[Stored entries]
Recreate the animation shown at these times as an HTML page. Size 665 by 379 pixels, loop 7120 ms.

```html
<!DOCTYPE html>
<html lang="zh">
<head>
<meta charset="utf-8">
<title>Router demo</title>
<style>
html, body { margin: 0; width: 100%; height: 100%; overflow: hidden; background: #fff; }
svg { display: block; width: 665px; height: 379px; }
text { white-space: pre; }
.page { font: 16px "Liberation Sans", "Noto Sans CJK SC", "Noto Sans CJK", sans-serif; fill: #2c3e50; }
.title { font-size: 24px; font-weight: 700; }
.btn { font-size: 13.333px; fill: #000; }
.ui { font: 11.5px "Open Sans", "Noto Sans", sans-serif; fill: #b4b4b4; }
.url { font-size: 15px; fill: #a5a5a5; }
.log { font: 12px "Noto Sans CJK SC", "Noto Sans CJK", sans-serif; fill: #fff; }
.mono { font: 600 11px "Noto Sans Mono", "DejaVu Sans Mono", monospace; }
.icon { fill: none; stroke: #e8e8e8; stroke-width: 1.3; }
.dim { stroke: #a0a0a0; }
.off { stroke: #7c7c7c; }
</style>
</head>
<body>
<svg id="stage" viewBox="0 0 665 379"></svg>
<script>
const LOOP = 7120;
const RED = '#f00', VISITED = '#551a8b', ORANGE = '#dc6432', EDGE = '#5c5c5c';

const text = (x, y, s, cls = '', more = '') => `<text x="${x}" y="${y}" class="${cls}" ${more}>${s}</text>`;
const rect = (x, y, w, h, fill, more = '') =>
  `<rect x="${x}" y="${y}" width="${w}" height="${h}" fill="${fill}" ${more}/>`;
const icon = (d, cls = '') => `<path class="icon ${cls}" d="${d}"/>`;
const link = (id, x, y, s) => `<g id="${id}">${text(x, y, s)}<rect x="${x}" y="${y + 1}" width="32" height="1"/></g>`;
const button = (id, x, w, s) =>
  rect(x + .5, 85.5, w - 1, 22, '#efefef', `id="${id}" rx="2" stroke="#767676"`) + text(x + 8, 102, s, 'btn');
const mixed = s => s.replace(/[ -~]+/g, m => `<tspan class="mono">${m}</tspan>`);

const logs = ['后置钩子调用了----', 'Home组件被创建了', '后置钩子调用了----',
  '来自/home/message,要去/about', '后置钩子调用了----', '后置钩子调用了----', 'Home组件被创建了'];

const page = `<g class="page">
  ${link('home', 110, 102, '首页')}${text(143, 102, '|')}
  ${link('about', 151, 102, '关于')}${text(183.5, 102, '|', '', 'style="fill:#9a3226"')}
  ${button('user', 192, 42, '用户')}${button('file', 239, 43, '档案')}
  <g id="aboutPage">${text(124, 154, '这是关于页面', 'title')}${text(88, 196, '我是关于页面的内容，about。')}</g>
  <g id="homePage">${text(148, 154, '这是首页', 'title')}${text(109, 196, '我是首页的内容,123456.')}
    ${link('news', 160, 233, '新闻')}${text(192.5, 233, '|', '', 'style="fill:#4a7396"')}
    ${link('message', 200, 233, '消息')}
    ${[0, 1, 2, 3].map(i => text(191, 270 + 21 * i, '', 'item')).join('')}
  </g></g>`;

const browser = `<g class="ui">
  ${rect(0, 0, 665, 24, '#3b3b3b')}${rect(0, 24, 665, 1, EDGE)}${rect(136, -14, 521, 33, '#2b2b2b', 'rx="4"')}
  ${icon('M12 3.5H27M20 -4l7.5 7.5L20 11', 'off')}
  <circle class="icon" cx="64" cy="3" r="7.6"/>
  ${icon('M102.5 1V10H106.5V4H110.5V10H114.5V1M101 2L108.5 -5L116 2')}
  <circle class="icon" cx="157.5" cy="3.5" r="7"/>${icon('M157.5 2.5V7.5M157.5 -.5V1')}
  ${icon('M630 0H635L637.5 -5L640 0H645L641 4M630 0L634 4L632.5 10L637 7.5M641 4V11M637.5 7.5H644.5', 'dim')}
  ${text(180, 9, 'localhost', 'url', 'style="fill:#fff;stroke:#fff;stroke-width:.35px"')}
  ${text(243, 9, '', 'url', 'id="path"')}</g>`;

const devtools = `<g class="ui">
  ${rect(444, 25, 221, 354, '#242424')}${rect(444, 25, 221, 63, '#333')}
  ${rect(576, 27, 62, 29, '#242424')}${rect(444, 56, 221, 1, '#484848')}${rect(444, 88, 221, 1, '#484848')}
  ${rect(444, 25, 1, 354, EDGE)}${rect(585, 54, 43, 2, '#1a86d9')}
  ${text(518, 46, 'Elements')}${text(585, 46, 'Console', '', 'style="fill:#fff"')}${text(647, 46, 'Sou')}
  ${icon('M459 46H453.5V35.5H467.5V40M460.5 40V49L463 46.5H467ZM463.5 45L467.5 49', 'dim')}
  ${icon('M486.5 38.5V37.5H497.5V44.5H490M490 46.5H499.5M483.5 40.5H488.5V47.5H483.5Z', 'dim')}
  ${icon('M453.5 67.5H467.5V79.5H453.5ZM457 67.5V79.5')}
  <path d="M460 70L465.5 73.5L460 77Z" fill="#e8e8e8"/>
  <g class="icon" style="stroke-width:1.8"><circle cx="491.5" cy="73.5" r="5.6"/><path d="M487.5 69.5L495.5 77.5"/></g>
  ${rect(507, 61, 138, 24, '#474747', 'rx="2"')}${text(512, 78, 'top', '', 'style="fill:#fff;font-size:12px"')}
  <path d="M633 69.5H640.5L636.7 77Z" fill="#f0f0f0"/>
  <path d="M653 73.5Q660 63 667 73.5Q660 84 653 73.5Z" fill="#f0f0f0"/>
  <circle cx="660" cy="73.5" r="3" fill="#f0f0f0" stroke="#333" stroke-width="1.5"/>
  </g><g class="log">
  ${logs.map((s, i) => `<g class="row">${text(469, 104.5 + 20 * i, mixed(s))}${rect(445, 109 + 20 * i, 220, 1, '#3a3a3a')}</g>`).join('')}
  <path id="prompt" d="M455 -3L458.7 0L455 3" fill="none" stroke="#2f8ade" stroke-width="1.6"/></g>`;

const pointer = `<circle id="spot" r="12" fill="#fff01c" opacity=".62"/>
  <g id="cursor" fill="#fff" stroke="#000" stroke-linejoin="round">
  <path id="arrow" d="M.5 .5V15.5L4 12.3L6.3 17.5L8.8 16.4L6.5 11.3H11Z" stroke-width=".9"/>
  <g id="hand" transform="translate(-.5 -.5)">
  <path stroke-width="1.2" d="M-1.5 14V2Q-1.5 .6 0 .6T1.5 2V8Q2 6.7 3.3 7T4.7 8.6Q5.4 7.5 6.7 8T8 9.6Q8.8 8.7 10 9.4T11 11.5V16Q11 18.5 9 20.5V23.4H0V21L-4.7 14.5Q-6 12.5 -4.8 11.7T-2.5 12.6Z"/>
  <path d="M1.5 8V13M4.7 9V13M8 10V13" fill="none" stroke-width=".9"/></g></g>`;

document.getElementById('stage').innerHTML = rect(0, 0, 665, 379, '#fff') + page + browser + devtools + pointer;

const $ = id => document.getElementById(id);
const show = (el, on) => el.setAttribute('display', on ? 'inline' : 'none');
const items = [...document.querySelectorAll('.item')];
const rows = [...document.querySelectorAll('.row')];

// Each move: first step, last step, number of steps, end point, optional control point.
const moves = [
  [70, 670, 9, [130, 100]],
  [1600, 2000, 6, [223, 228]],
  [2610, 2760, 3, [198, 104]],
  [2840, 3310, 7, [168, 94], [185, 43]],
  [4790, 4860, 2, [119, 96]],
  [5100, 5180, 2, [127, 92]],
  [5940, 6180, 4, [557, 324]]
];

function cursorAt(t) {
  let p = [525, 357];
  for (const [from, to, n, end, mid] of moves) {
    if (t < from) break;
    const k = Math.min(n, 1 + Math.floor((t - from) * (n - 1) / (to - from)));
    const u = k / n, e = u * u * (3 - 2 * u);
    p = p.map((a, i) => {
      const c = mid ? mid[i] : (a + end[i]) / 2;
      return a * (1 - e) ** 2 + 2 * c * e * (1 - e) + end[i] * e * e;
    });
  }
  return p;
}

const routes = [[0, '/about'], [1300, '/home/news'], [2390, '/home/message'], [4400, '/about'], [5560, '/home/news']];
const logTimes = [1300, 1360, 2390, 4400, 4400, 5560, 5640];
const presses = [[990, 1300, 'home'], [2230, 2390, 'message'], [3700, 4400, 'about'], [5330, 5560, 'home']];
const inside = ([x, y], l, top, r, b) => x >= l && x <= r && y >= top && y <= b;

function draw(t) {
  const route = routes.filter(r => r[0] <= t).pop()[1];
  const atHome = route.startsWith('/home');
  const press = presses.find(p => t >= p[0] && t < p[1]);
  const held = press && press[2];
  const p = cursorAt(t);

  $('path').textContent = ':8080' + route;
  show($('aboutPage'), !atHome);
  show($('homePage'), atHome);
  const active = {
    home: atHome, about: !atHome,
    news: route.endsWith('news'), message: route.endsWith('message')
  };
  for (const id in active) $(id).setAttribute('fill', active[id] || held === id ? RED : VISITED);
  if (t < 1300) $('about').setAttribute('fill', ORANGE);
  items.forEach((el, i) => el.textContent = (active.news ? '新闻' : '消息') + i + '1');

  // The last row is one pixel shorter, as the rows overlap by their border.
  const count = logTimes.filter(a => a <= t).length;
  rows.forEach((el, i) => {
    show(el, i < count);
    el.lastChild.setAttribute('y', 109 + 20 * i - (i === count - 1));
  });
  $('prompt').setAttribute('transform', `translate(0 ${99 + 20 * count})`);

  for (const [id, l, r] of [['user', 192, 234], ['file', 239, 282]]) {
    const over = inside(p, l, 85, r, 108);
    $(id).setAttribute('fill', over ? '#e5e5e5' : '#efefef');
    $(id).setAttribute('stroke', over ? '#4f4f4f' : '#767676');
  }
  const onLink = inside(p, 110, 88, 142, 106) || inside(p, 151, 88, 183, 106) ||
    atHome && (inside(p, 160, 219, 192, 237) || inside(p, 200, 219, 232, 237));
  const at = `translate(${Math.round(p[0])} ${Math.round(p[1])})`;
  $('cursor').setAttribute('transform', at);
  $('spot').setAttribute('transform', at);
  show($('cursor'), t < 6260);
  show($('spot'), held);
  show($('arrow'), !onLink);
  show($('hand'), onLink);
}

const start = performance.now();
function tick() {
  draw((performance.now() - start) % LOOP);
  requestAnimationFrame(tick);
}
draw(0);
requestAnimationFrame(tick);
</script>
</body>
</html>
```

[What the exercise asks]
Lines holding "atHome": copy each one from the records above.

[Result below]
  const atHome = route.startsWith('/home');
  show($('aboutPage'), !atHome);
  show($('homePage'), atHome);
    home: atHome, about: !atHome,
    atHome && (inside(p, 160, 219, 192, 237) || inside(p, 200, 219, 232, 237));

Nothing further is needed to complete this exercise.